====== Data to examine ======
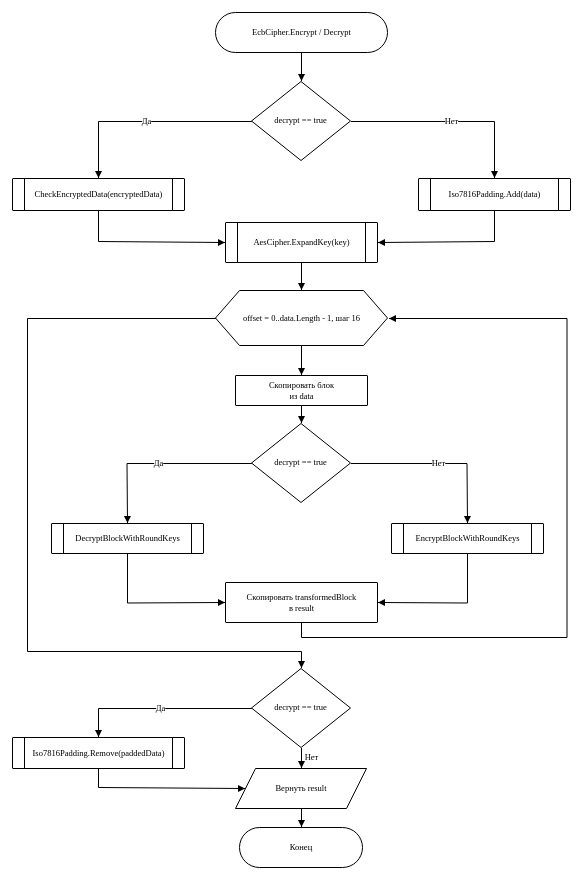
<!DOCTYPE html>
<html lang="ru">
<head>
<meta charset="utf-8">
<title>EcbCipher.Encrypt / Decrypt</title>
<style>
:root { --ink: #000; --paper: #fff; }
* { box-sizing: border-box; }
html, body { margin: 0; background: var(--paper); }
body { overflow: hidden; }
.flowchart {
  position: relative; width: 587px; height: 880px; overflow: hidden;
  background: var(--paper); color: var(--ink);
  font: 8.5px/11px "Liberation Serif", "Times New Roman", serif;
}
.connectors { position: absolute; inset: 0; display: block; fill: none; stroke: var(--ink); stroke-width: 1; }
.outline { fill: var(--paper); }
.node {
  position: absolute; left: var(--x); top: var(--y); width: var(--w); height: var(--h);
  display: flex; align-items: center; justify-content: center;
  text-align: center; white-space: nowrap;
}
.process, .subroutine, .terminal { background: var(--paper); border: 1px solid var(--ink); border-radius: 1px; }
.terminal { border-radius: 21px; }
.subroutine::before {
  content: ""; position: absolute; inset: 0 11px;
  border: solid var(--ink); border-width: 0 1px;
}
.decision { --w: 101px; --h: 80px; padding-bottom: 2px; }
.branch {
  position: absolute; left: var(--x); top: var(--y); transform: translate(-50%, -50%);
  background: var(--paper); line-height: 10px; white-space: nowrap;
}
</style>
</head>
<body>
<main class="flowchart">
  <svg class="connectors" width="587" height="880" viewBox="0 0 587 880" aria-hidden="true">
    <defs>
      <marker id="arrow" markerUnits="userSpaceOnUse" markerWidth="8" markerHeight="8" refX="7" refY="4" orient="auto">
        <polygon points="0,0.5 7,4 0,7.5" fill="#000" stroke="none"/>
      </marker>
      <polygon id="diamond" class="outline" points="0,-39.5 49.5,0 0,39.5 -49.5,0"/>
    </defs>

    <g class="arrows" marker-end="url(#arrow)">
      <path d="M301.5 52V81"/>
      <path d="M252 121.5H98.5V178"/>
      <path d="M351 121.5H494.5V178"/>
      <path d="M98.5 211V241.5L225 242.5"/>
      <path d="M494.5 211V241.5L378 242.5"/>
      <path d="M301.5 263V290"/>
      <path d="M301.5 346V375"/>
      <path d="M301.5 406V423"/>
      <path d="M252 463.5H127L127.5 523"/>
      <path d="M351 463.5H467L467.5 523"/>
      <path d="M127.5 554V603L225 602.5"/>
      <path d="M467.5 554V603L378 602.5"/>
      <path d="M301.5 623V637.5H567V318.5H389"/>
      <path d="M216 318.5H27.5V651.5H301.5V668"/>
      <path d="M252 708.5H98.5V737"/>
      <path d="M301.5 748V768"/>
      <path d="M98.5 769V787.5L245 788.5"/>
      <path d="M301.5 809V827"/>
    </g>

    <use href="#diamond" x="301" y="121"/>
    <use href="#diamond" x="301" y="463"/>
    <use href="#diamond" x="301" y="708"/>
    <polygon class="outline" points="239.5,290.5 363.5,290.5 387.5,318 363.5,345.5 239.5,345.5 215.5,318"/>
    <polygon points="255.5,768.5 366.5,768.5 346.5,808.5 235.5,808.5"/>
  </svg>

  <div class="node terminal" style="--x:215px;--y:12px;--w:173px;--h:41px">EcbCipher.Encrypt / Decrypt</div>

  <div class="node decision" style="--x:250px;--y:81px">decrypt == true</div>
  <span class="branch" style="--x:146.5px;--y:121px">Да</span>
  <span class="branch" style="--x:451.5px;--y:121px">Нет</span>
  <div class="node subroutine" style="--x:12px;--y:178px;--w:173px;--h:33px">CheckEncryptedData(encryptedData)</div>
  <div class="node subroutine" style="--x:418px;--y:178px;--w:153px;--h:33px">Iso7816Padding.Add(data)</div>
  <div class="node subroutine" style="--x:225px;--y:222px;--w:153px;--h:41px">AesCipher.ExpandKey(key)</div>

  <div class="node loop" style="--x:215px;--y:290px;--w:173px;--h:56px">offset = 0..data.Length - 1, шаг 16</div>
  <div class="node process" style="--x:235px;--y:375px;--w:133px;--h:31px">Скопировать блок<br>из data</div>

  <div class="node decision" style="--x:250px;--y:423px">decrypt == true</div>
  <span class="branch" style="--x:158.5px;--y:463px">Да</span>
  <span class="branch" style="--x:438.5px;--y:463px">Нет</span>
  <div class="node subroutine" style="--x:51px;--y:523px;--w:153px;--h:31px">DecryptBlockWithRoundKeys</div>
  <div class="node subroutine" style="--x:391px;--y:523px;--w:153px;--h:31px">EncryptBlockWithRoundKeys</div>
  <div class="node process" style="--x:225px;--y:582px;--w:153px;--h:41px">Скопировать transformedBlock<br>в result</div>

  <div class="node decision" style="--x:250px;--y:668px">decrypt == true</div>
  <span class="branch" style="--x:160.5px;--y:708px">Да</span>
  <span class="branch" style="--x:311.5px;--y:757px">Нет</span>
  <div class="node subroutine" style="--x:12px;--y:737px;--w:173px;--h:32px">Iso7816Padding.Remove(paddedData)</div>

  <div class="node output" style="--x:235px;--y:768px;--w:132px;--h:41px">Вернуть result</div>
  <div class="node terminal" style="--x:239px;--y:827px;--w:124px;--h:41px">Конец</div>
</main>
</body>
</html>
======
- **What the task asks**
Without copying any picture, write out the entries exactly.

- **Solution to the problem**
<!DOCTYPE html>
<html lang="ru">
<head>
<meta charset="utf-8">
<title>EcbCipher.Encrypt / Decrypt</title>
<style>
:root { --ink: #000; --paper: #fff; }
* { box-sizing: border-box; }
html, body { margin: 0; background: var(--paper); }
body { overflow: hidden; }
.flowchart {
  position: relative; width: 587px; height: 880px; overflow: hidden;
  background: var(--paper); color: var(--ink);
  font: 8.5px/11px "Liberation Serif", "Times New Roman", serif;
}
.connectors { position: absolute; inset: 0; display: block; fill: none; stroke: var(--ink); stroke-width: 1; }
.outline { fill: var(--paper); }
.node {
  position: absolute; left: var(--x); top: var(--y); width: var(--w); height: var(--h);
  display: flex; align-items: center; justify-content: center;
  text-align: center; white-space: nowrap;
}
.process, .subroutine, .terminal { background: var(--paper); border: 1px solid var(--ink); border-radius: 1px; }
.terminal { border-radius: 21px; }
.subroutine::before {
  content: ""; position: absolute; inset: 0 11px;
  border: solid var(--ink); border-width: 0 1px;
}
.decision { --w: 101px; --h: 80px; padding-bottom: 2px; }
.branch {
  position: absolute; left: var(--x); top: var(--y); transform: translate(-50%, -50%);
  background: var(--paper); line-height: 10px; white-space: nowrap;
}
</style>
</head>
<body>
<main class="flowchart">
  <svg class="connectors" width="587" height="880" viewBox="0 0 587 880" aria-hidden="true">
    <defs>
      <marker id="arrow" markerUnits="userSpaceOnUse" markerWidth="8" markerHeight="8" refX="7" refY="4" orient="auto">
        <polygon points="0,0.5 7,4 0,7.5" fill="#000" stroke="none"/>
      </marker>
      <polygon id="diamond" class="outline" points="0,-39.5 49.5,0 0,39.5 -49.5,0"/>
    </defs>

    <g class="arrows" marker-end="url(#arrow)">
      <path d="M301.5 52V81"/>
      <path d="M252 121.5H98.5V178"/>
      <path d="M351 121.5H494.5V178"/>
      <path d="M98.5 211V241.5L225 242.5"/>
      <path d="M494.5 211V241.5L378 242.5"/>
      <path d="M301.5 263V290"/>
      <path d="M301.5 346V375"/>
      <path d="M301.5 406V423"/>
      <path d="M252 463.5H127L127.5 523"/>
      <path d="M351 463.5H467L467.5 523"/>
      <path d="M127.5 554V603L225 602.5"/>
      <path d="M467.5 554V603L378 602.5"/>
      <path d="M301.5 623V637.5H567V318.5H389"/>
      <path d="M216 318.5H27.5V651.5H301.5V668"/>
      <path d="M252 708.5H98.5V737"/>
      <path d="M301.5 748V768"/>
      <path d="M98.5 769V787.5L245 788.5"/>
      <path d="M301.5 809V827"/>
    </g>

    <use href="#diamond" x="301" y="121"/>
    <use href="#diamond" x="301" y="463"/>
    <use href="#diamond" x="301" y="708"/>
    <polygon class="outline" points="239.5,290.5 363.5,290.5 387.5,318 363.5,345.5 239.5,345.5 215.5,318"/>
    <polygon points="255.5,768.5 366.5,768.5 346.5,808.5 235.5,808.5"/>
  </svg>

  <div class="node terminal" style="--x:215px;--y:12px;--w:173px;--h:41px">EcbCipher.Encrypt / Decrypt</div>

  <div class="node decision" style="--x:250px;--y:81px">decrypt == true</div>
  <span class="branch" style="--x:146.5px;--y:121px">Да</span>
  <span class="branch" style="--x:451.5px;--y:121px">Нет</span>
  <div class="node subroutine" style="--x:12px;--y:178px;--w:173px;--h:33px">CheckEncryptedData(encryptedData)</div>
  <div class="node subroutine" style="--x:418px;--y:178px;--w:153px;--h:33px">Iso7816Padding.Add(data)</div>
  <div class="node subroutine" style="--x:225px;--y:222px;--w:153px;--h:41px">AesCipher.ExpandKey(key)</div>

  <div class="node loop" style="--x:215px;--y:290px;--w:173px;--h:56px">offset = 0..data.Length - 1, шаг 16</div>
  <div class="node process" style="--x:235px;--y:375px;--w:133px;--h:31px">Скопировать блок<br>из data</div>

  <div class="node decision" style="--x:250px;--y:423px">decrypt == true</div>
  <span class="branch" style="--x:158.5px;--y:463px">Да</span>
  <span class="branch" style="--x:438.5px;--y:463px">Нет</span>
  <div class="node subroutine" style="--x:51px;--y:523px;--w:153px;--h:31px">DecryptBlockWithRoundKeys</div>
  <div class="node subroutine" style="--x:391px;--y:523px;--w:153px;--h:31px">EncryptBlockWithRoundKeys</div>
  <div class="node process" style="--x:225px;--y:582px;--w:153px;--h:41px">Скопировать transformedBlock<br>в result</div>

  <div class="node decision" style="--x:250px;--y:668px">decrypt == true</div>
  <span class="branch" style="--x:160.5px;--y:708px">Да</span>
  <span class="branch" style="--x:311.5px;--y:757px">Нет</span>
  <div class="node subroutine" style="--x:12px;--y:737px;--w:173px;--h:32px">Iso7816Padding.Remove(paddedData)</div>

  <div class="node output" style="--x:235px;--y:768px;--w:132px;--h:41px">Вернуть result</div>
  <div class="node terminal" style="--x:239px;--y:827px;--w:124px;--h:41px">Конец</div>
</main>
</body>
</html>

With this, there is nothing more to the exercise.